Search the listing below for the word "class" and copy each line that holds it.

(INPUT DATA)

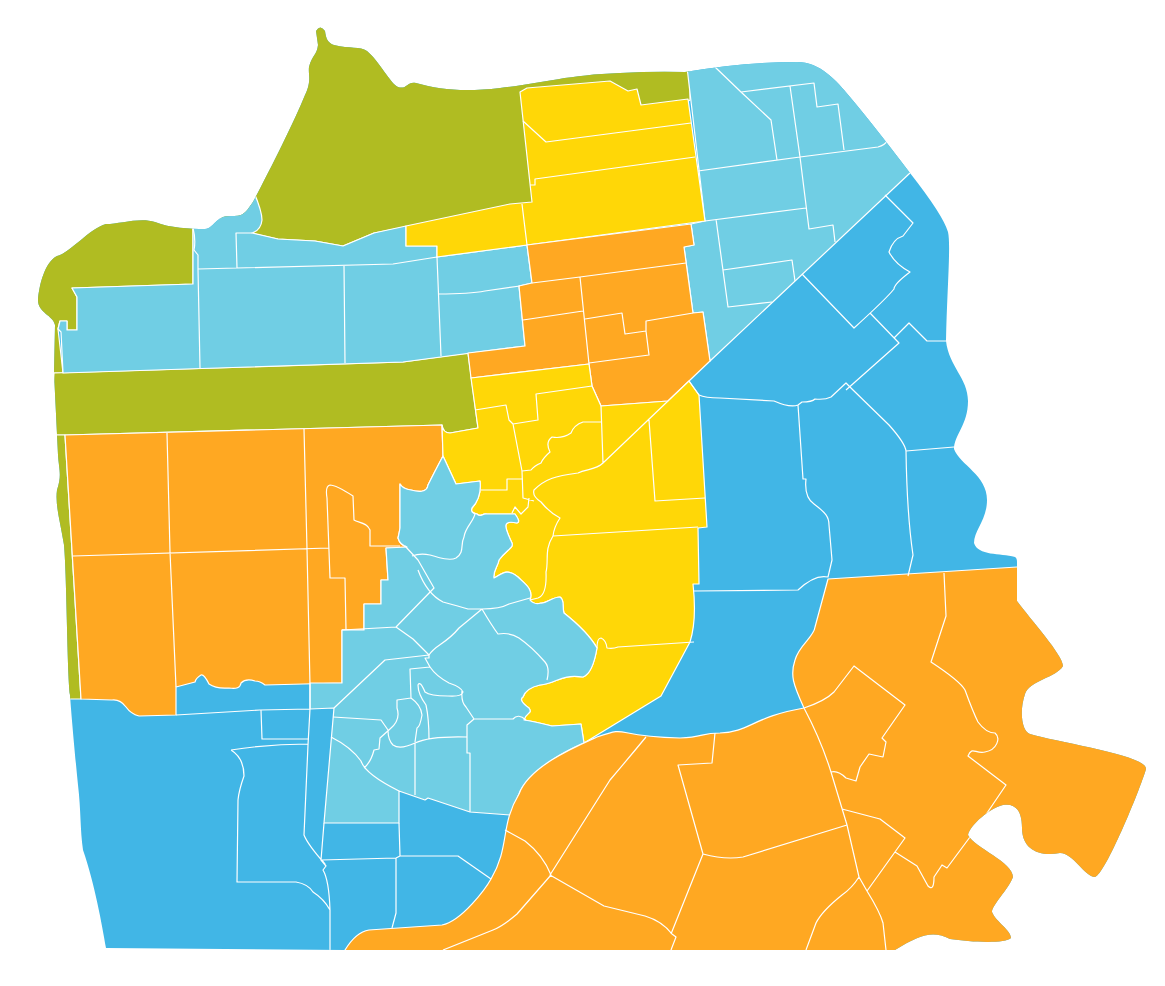
<!DOCTYPE html>
<html lang="en">
<head>
<meta charset="utf-8">
<title>City neighborhood map</title>
<style>
:root { --paper: #fff; --park: #b0bc22; --sky: #70cee4; --blue: #41b6e6; --orange: #ffa822; --yellow: #ffd707; }
html, body { margin: 0; background: var(--paper); overflow: hidden; }
.map { display: block; width: 1165px; height: 986px; }
.district { stroke: var(--paper); stroke-width: 1.2; stroke-linejoin: round; }
.borders { fill: none; stroke: var(--paper); stroke-width: 1.2; stroke-linejoin: round; }
.park { fill: var(--park); }
.sky { fill: var(--sky); }
.blue { fill: var(--blue); }
.orange { fill: var(--orange); }
.yellow { fill: var(--yellow); }
</style>
</head>
<body>
<svg class="map" viewBox="0 0 1165 986" role="img" aria-label="Map of city neighborhoods grouped by colour">
<defs>
<clipPath id="coast">
<path d="M316 31Q320 24 325 31C326 39 328 43 334 45C350 49 360 46 367 51C380 62 390 83 398 87C407 90 407 81 416 83C440 90 465 92 500 88C540 84 565 75 620 73Q655 71 685 72Q745 62 797 62C820 62 836 80 850 97Q872 123 910 173Q943 215 948 232C951 245 947 290 946 341C949 367 968 378 968 401C968 425 954 435 954 449C960 465 987 475 987 500C987 520 974 530 974 543C978 556 1000 553 1015 557Q1017 558 1017 562V601C1031 620 1063 655 1063 666C1056 678 1030 680 1025 694C1019 712 1022 731 1030 734C1060 743 1147 755 1146 769C1140 790 1105 875 1095 877C1085 877 1073 853 1060 853C1040 857 1022 850 1022 828C1022 810 1015 803 1003 805C990 808 970 825 968 835C975 848 1013 862 1013 877C1008 890 992 905 992 912C996 922 1011 930 1011 938C1005 944 970 942 950 939C932 930 920 935 895 950H345L106 948C102 925 95 885 83 850C80 830 81 810 78 785C75 755 71 710 70 695C67 670 67 580 64 545C60 520 55 505 57 490C62 475 59 470 58 455L54 373L55 325C53 315 38 313 38 300C39 285 45 262 57 256C70 253 90 228 106 224C120 224 140 217 155 222C170 228 190 229 205 229C215 228 215 215 232 216C245 217 247 210 253 202C270 170 295 120 305 95C312 80 308 75 309 67C312 55 317 55 318 45Z"/>
</clipPath>
</defs>

<g clip-path="url(#coast)">
<rect class="blue" width="1165" height="986"/>

<g id="parks" class="district park">
<path d="M20 190H193V284L72 288L77 297V330H67V321H60L58 329L63 373H20Z"/>
<path d="M220 230V0H690V100L532 203L374 233L343 246L315 241L278 239L250 233Z"/>
<path d="M54 373L403 362L468 353L478 428L450 433Q443 433 442 425L65 435H50Z"/>
<path d="M40 435H65L81 699H40Z"/>
</g>

<g id="northwest" class="district sky">
<path d="M193 190H253Q262 211 262 220Q261 230 252 233L278 239L315 241L343 246L374 233L406 226V246H437V257L527 245L532 283L519 286L525 346L403 362L63 373L61 332L58 329L60 321H67V330H77V297L72 288L193 284Z"/>
</g>

<g id="northeast" class="district sky">
<path d="M685 50H830L925 159L910 173L710 361L703 312L693 313L684 247L694 245L691 224L705 221Z"/>
</g>

<g id="northern-heights" class="district yellow">
<path d="M520 92L527 88L610 81L628 91L637 89L641 105L688 99L705 221L527 245L437 257V246H406V226L510 204L532 202Z"/>
</g>

<g id="western-addition" class="district orange">
<path d="M527 245L691 224L694 245L684 247L693 313L703 312L710 361L668 401L601 406L592 386L589 364L471 378L468 353L525 346L519 286L532 283Z"/>
</g>

<g id="sunset" class="district orange">
<path d="M65 435L442 425L443 456Q434 473 428 485C427 493 418 492 411 490Q403 489 400 484V528Q399 534 398 538Q400 545 407 547L386 548L388 580H381V604H364V630H342V683L265 685Q260 681 255 681Q246 678 241 683Q240 690 229 688Q216 689 209 684Q204 674 201 675Q196 678 195 682L176 687V715L139 716Q131 714 126 707Q120 699 112 700L81 699Z"/>
</g>

<g id="mission" class="district yellow">
<path d="M471 378L589 364L592 386L601 406L668 401L689 381L699 395L707 527L698 528L699 584H693Q697 620 690 642L661 696L584 743L581 724L552 726Q532 721 524 720C526 712 533 714 529 708Q518 700 523 697Q526 688 540 685C558 683 560 674 583 677C591 674 595 660 597 648Q588 632 564 613C562 606 565 600 560 597C552 597 546 604 541 603Q534 605 530 600C534 589 524 583 518 577C506 567 501 575 494 578C493 570 498 567 499 560C507 549 514 548 512 543C504 526 502 520 517 523Q521 522 515 514L487 514C482 513 481 518 477 514Q470 513 472 508Q482 497 480 481L456 484L443 456L442 425Q443 433 450 433L478 428Z"/>
</g>

<g id="central-hills" class="district sky">
<path d="M443 456L456 484L480 481Q482 497 472 508Q470 513 477 514C481 518 482 513 487 514L515 514Q521 522 517 523C502 520 504 526 512 543C514 548 507 549 499 560C498 567 493 570 494 578C501 575 506 567 518 577C524 583 534 589 530 600Q534 605 541 603C546 604 552 597 560 597C565 600 562 606 564 613Q588 632 597 648C595 660 591 674 583 677C560 674 558 683 540 685Q526 688 523 697Q518 700 529 708C533 714 526 712 524 720Q532 721 552 726L581 724L584 743C555 755 525 777 519 794L510 815L470 812L428 798L425 800L399 791V823H324L334 708L310 709V683H342V630H364V604H381V580H388L386 548L407 547Q400 545 398 538Q399 534 400 528V484Q403 489 411 490C418 492 427 493 428 485Q434 473 443 456Z"/>
</g>

<g id="southeast" class="district orange">
<path d="M345 950Q356 932 369 930L442 925C462 921 486 888 491 879C510 847 500 825 519 794C529 766 577 746 597 737C632 725 608 736 680 738C705 737 700 733 720 733C750 732 752 717 804 708C793 684 790 675 795 660C799 645 814 637 815 627L828 579L1017 567H1165V986H345Z"/>
</g>

<g id="neighborhood-borders" class="borders">
<!-- Richmond -->
<path d="M193 228Q196 240 194 250L198 255V269L200 368M237 268L236 233H252M198 269L393 264L437 257L441 356M344 265L345 363M438 294Q470 294 485 291L520 286"/>
<!-- Marina and Pacific Heights -->
<path d="M523 121L546 142L691 123M530 185H535V179L695 157M522 204L527 245"/>
<!-- Waterfront and downtown -->
<path d="M715 67L741 92L771 120L777 160M741 92L814 83L817 107L838 104L844 150M790 86L800 157M698 171L800 157L878 147Q885 145 887 141M800 157L809 229L833 225L835 242M705 221L806 208M716 219L728 307L772 302M723 270L792 260L795 281"/>
<!-- Western Addition -->
<path d="M532 283L580 277L686 263M580 277L589 364M523 320L583 311M585 319L622 313L625 334L646 331V321L693 313M646 331L649 355L589 363"/>
<!-- Haight, Castro and Mission -->
<path d="M475 410L506 405L509 420L513 424L538 420L536 394L592 386M513 424L522 471M601 406L603 463M601 422H583Q574 425 571 433Q562 439 552 437Q545 442 550 452Q543 458 541 463Q534 466 531 470L522 471L523 498L534 501M481 490H507V479H523M668 401L603 463C596 470 586 469 578 473C555 476 545 479 534 490Q532 496 541 502Q550 513 560 518Q554 527 553 536C544 550 549 560 546 572Q547 595 538 598L530 600M649 420L655 501L705 498M553 536L698 527M597 648Q597 638 601 638Q606 640 607 648Q613 649 618 647L694 642M529 498L528 507L521 514L515 507L512 513"/>
<!-- Sunset -->
<path d="M167 433L170 552L176 687M304 429L307 549L310 685M73 556L329 548M400 546H370V530C367 522 358 523 354 520L353 496Q336 485 330 485Q325 486 327 498L330 578H345L346 630"/>
<!-- Twin Peaks and central hills -->
<path d="M405 546L418 560L434 588L396 627L342 630M412 556Q420 553 430 555C440 558 450 561 456 558C465 552 460 545 464 537C465 527 475 520 475 513M418 570Q427 594 443 602Q458 606 468 609L482 609Q500 609 509 604L530 598M482 609L459 628C446 644 435 645 429 655V658H425L430 667L410 669L411 698L397 700V708Q401 720 390 729L380 738L379 749L374 750Q371 762 364 768M396 627L413 639L429 655L385 660L334 708M482 609Q492 626 498 634Q510 632 519 638Q532 647 545 662Q550 668 547 680M430 667Q436 676 449 683Q461 687 463 692Q462 697 448 696Q430 696 425 692Q420 680 418 685Q418 694 426 705Q429 719 429 739M411 698Q421 705 422 715Q420 727 417 728L415 742M462 691Q461 702 466 707L474 719H513Q518 713 526 720M474 719L467 725V753H470V812M467 737Q430 736 415 743Q400 750 393 745Q388 740 388 730L381 720L333 717M331 737Q351 747 361 761Q365 774 399 791M415 743V795"/>
<!-- Southwest -->
<path d="M176 715L260 710L310 709M261 710L262 739H309M310 685V709L308 745L304 835Q308 845 325 864L322 860M231 750Q270 744 308 744M231 750Q244 758 244 776Q239 790 238 800L237 882H296Q308 884 313 892Q324 899 330 910V950M324 823L321 860L326 866L323 870Q329 880 330 910M321 860L396 858L400 856H458L491 879M399 823L400 856M396 858V913L392 928"/>
<!-- South of Market and bayside -->
<path d="M885 195L913 223L903 236Q893 239 889 252Q895 264 910 272Q894 284 894 289Q886 299 854 328L802 274M870 313L899 343L846 390M894 338L909 323L927 341H946M689 381L699 395Q705 398 720 398L774 401Q790 408 798 405L802 402Q812 402 815 399Q825 400 831 397L846 383L852 389L889 425Q905 443 906 451L954 447M906 451Q907 515 913 555L908 576M798 405L803 479H806Q804 497 814 504C826 513 829 517 829 525L832 560L828 577Q815 574 798 590L694 591"/>
<!-- Southeast neighborhoods -->
<path d="M646 737Q627 760 610 780L550 875L604 906L645 916Q662 921 672 934L676 937L671 950M505 830L525 841Q543 855 551 875L517 914Q503 926 493 930L443 950M715 733L712 763L678 765L703 854L671 934M703 854Q725 860 743 857L847 825M804 708Q821 740 831 772L847 825L859 877Q852 888 842 895Q822 911 816 923L806 950M804 708Q825 701 834 692L854 666L905 705L882 738L886 742L883 757L869 754L860 767L856 781L846 778Q838 770 831 772M944 573L946 616L931 662Q960 681 965 690Q973 712 978 722Q986 733 995 733C1001 738 997 750 985 752C975 754 972 746 968 756L1006 785L985 816M842 809L880 819L905 838L867 891M895 852L917 866L928 886Q934 892 934 877L942 865L947 868L970 837M859 877L867 891Q880 912 883 923L886 950"/>
</g>
</g>
</svg>
</body>
</html>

(End INPUT DATA)

*SOLVED PROBLEM*:
<svg class="map" viewBox="0 0 1165 986" role="img" aria-label="Map of city neighborhoods grouped by colour">
<rect class="blue" width="1165" height="986"/>
<g id="parks" class="district park">
<g id="northwest" class="district sky">
<g id="northeast" class="district sky">
<g id="northern-heights" class="district yellow">
<g id="western-addition" class="district orange">
<g id="sunset" class="district orange">
<g id="mission" class="district yellow">
<g id="central-hills" class="district sky">
<g id="southeast" class="district orange">
<g id="neighborhood-borders" class="borders">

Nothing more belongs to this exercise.